PARDAC was created through legislation (House Bill 239) and signed into law as Act 14 on July 7, 2017, by Governor Tom Wolf. The council consists of the secretaries of Health, Human Services, and Education (or their designees), the Insurance Commissioner (or his/her designee), and members of the public, including various health practitioners, health insurers, researchers, parents of children with rare diseases, self-advocates and others with expertise in providing care to individuals with rare diseases.
In 2012, researchers at the Archeological Museum in Zagreb, Croatia reported results of a diagnostic analysis performed on a mummified Egyptian man who died in his 20s approximately 2,900 years ago. Radiographic analysis revealed lesions throughout his spine and skull. They arrived at a diagnosis of Hand-Schuller-Christian disease (Langerhans cell histiocytosis), a rare disease with an incidence estimated to be 3 to 5 per million children and 1 to 2 per million adults. This would meet our definition of rare disease, which is a disease or condition that affects fewer than 200,000 individuals living within the United States.
Given its rarity, it’s likely his physician had never seen such a case and had little to offer other than symptomatic relief from bone pain and other manifestations of this rare disease. One can imagine the consternation of the physician and the despair of the patient who succumbed to the illness at an early age.
While there have been breathtaking advances in medical care in the last three millennia, it is also true that, for many of those who suffer from a rare disease today, their experience may likely be similar to this rare disease victim in ancient Egypt. Whether due to violence caused by a misstep in the dance of genes or misfortune otherwise acquired, the burdens placed upon those affected are profound and are multiplied by delays in diagnosis, absence of curative treatments and struggles with barriers placed before them. In recognition of the desperate need of these members of our community and with a sense of compassion and urgency, the Pennsylvania Legislature passed House Bill 239 to establish the Rare Disease Advisory Council.
The Rare Disease Advisory Council Act, Act 14

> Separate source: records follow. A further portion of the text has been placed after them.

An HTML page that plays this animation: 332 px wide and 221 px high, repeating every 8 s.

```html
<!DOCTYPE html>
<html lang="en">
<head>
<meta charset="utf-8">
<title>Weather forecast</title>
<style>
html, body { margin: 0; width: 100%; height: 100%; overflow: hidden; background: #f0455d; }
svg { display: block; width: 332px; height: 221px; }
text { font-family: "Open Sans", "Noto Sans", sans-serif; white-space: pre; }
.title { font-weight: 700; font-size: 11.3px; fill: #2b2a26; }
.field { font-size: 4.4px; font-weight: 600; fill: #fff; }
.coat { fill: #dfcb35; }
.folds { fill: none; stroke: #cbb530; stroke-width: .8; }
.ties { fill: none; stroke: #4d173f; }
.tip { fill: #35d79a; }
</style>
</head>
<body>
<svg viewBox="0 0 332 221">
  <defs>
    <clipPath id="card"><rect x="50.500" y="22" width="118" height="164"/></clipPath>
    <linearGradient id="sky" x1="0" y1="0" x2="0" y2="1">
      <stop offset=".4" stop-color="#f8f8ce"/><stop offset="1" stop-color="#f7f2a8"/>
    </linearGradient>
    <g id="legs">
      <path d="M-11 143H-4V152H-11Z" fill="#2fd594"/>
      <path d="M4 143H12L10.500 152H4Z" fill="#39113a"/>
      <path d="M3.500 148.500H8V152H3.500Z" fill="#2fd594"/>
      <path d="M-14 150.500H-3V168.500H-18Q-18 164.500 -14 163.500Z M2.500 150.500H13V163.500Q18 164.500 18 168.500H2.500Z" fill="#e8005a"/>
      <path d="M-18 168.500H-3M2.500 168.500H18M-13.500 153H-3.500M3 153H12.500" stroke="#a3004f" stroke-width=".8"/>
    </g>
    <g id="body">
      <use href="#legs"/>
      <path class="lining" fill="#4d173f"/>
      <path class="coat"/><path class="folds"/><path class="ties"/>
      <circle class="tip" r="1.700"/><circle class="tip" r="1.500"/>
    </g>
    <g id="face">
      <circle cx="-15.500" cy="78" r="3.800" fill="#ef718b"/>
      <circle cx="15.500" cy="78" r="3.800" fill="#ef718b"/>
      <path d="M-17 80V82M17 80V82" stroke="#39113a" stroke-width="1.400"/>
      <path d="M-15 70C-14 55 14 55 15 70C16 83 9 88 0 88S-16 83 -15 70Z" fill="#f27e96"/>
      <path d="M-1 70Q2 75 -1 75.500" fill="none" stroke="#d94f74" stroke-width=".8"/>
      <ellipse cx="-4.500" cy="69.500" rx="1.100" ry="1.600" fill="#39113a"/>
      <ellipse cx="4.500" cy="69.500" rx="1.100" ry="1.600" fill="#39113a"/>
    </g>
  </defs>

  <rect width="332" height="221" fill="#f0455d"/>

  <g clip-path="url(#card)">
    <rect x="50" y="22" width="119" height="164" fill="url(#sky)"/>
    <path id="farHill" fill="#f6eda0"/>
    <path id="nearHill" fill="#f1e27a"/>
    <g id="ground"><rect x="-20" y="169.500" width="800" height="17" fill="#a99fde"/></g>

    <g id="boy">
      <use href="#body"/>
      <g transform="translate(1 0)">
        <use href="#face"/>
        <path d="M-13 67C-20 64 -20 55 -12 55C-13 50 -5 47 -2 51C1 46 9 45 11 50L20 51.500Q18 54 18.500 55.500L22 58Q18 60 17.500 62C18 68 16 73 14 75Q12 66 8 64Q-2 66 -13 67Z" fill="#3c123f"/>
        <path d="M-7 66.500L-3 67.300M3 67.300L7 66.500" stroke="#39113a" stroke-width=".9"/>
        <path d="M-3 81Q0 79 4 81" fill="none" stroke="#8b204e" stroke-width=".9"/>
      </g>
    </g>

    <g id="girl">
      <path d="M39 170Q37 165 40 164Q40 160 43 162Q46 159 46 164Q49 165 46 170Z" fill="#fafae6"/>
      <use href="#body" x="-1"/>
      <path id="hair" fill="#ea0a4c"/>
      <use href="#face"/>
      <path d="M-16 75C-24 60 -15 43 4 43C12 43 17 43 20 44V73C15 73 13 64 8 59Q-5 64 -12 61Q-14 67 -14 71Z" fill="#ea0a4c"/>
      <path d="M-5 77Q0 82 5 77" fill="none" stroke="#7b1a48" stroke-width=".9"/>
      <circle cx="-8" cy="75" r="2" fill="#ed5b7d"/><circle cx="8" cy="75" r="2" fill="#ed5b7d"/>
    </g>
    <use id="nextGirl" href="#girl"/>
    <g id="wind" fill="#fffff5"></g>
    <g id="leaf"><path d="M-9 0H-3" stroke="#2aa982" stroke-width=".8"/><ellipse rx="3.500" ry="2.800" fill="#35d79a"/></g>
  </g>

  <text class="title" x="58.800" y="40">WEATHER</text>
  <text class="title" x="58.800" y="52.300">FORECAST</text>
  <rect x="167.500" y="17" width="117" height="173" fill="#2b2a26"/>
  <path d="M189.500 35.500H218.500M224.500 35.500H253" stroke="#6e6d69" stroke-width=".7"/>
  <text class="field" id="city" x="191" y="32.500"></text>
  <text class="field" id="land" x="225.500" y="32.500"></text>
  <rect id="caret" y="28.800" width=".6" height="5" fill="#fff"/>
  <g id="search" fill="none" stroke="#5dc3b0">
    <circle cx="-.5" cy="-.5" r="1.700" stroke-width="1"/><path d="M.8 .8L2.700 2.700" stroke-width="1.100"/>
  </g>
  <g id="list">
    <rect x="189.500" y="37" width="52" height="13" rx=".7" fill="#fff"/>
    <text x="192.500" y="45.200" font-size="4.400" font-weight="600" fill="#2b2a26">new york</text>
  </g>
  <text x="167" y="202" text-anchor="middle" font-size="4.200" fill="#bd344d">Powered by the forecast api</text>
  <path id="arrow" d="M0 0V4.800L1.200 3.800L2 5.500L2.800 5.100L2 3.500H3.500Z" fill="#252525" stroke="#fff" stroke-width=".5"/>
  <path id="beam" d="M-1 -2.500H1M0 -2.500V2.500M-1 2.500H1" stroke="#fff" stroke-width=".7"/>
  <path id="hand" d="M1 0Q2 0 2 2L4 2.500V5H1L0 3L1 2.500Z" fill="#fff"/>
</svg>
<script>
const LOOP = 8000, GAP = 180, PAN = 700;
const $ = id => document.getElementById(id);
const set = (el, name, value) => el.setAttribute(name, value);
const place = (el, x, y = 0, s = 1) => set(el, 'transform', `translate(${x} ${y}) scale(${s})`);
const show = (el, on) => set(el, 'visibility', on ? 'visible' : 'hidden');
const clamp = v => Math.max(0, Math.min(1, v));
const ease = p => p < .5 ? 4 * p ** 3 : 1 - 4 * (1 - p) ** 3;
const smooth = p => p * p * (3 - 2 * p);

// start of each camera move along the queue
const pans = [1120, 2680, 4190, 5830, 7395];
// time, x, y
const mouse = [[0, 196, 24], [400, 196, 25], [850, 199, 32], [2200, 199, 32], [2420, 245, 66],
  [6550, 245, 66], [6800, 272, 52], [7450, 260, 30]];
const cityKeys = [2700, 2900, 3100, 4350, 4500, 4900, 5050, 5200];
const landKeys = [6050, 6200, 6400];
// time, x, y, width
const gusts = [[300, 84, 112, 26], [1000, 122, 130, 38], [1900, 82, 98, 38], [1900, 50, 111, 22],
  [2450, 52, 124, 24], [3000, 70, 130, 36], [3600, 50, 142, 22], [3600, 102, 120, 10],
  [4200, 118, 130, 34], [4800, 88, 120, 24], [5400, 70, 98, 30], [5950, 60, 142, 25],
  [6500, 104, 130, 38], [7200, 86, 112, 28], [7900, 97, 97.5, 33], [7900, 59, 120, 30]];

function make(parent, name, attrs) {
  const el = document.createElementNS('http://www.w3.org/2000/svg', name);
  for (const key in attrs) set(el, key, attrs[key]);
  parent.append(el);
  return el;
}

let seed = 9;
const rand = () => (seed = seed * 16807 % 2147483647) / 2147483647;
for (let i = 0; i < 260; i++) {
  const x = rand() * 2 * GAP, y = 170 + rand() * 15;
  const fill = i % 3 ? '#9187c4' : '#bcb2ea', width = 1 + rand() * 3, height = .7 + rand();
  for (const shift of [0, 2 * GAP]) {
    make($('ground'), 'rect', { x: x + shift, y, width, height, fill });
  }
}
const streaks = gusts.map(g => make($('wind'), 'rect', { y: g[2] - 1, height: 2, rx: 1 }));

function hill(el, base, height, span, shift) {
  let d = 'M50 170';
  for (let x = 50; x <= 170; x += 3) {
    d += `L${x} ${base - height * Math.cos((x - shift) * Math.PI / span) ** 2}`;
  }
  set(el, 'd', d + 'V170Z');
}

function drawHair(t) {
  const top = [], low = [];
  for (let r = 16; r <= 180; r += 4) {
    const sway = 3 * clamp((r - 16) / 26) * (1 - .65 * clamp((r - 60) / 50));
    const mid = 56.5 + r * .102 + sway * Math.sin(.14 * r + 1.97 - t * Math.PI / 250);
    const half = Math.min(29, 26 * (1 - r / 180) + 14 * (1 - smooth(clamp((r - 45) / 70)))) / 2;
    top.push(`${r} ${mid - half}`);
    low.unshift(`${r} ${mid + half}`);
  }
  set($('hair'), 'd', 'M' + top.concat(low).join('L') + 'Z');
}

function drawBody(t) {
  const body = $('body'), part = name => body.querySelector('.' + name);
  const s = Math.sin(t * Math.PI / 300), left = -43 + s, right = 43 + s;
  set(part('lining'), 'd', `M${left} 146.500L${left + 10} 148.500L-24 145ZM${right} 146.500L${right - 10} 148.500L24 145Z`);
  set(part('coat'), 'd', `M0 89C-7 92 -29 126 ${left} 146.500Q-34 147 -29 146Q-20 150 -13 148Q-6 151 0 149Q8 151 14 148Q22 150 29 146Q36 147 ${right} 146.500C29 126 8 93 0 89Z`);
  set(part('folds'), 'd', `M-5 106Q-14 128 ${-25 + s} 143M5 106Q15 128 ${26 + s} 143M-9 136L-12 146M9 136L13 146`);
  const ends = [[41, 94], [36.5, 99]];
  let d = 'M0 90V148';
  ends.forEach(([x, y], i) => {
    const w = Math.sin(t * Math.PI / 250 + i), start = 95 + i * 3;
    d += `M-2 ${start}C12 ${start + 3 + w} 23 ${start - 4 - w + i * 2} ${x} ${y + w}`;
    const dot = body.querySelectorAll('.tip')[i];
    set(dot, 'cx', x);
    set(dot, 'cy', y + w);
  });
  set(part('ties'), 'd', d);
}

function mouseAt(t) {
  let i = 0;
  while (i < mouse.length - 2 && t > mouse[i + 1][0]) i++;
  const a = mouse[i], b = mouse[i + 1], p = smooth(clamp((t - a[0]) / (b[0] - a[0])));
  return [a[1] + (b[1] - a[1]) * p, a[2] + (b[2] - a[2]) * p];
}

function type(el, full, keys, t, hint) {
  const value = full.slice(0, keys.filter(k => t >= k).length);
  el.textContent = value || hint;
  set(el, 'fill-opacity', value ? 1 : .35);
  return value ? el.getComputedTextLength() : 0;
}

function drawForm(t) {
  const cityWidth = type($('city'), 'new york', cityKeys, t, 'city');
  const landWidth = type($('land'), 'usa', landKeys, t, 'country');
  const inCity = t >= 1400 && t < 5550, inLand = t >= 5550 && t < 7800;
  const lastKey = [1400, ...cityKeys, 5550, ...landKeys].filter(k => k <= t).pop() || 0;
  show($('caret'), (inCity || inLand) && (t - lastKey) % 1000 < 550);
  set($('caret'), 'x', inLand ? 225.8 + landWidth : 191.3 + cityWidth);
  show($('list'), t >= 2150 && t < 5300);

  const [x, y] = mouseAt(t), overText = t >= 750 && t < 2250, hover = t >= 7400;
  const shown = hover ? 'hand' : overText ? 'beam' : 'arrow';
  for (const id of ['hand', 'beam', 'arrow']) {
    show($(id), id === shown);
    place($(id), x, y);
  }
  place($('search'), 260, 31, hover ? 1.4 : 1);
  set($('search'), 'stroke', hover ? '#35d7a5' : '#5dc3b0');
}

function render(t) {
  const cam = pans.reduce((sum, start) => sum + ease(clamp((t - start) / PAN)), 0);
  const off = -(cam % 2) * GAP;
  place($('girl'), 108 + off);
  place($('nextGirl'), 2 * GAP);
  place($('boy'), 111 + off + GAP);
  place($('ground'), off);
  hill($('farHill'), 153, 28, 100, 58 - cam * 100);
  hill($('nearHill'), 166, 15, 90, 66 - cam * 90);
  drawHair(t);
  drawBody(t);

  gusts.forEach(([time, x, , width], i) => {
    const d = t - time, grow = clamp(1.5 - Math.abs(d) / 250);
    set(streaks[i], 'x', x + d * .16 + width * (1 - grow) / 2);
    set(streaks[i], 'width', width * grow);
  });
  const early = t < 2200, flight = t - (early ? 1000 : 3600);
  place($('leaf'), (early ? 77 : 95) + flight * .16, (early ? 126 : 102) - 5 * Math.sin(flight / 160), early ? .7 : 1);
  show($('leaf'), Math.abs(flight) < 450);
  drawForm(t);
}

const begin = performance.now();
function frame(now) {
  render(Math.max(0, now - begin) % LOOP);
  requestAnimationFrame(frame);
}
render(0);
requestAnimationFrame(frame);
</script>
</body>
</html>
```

The Rare Disease Advisory Council Act, Act 14, was enacted on July 7, 2017, by Pennsylvania Governor Tom Wolf. The Secretary of Health, Rachel L. Levine, M.D, designated Bureau Director Tomas J. Aguilar from the Department of Health as the Chair.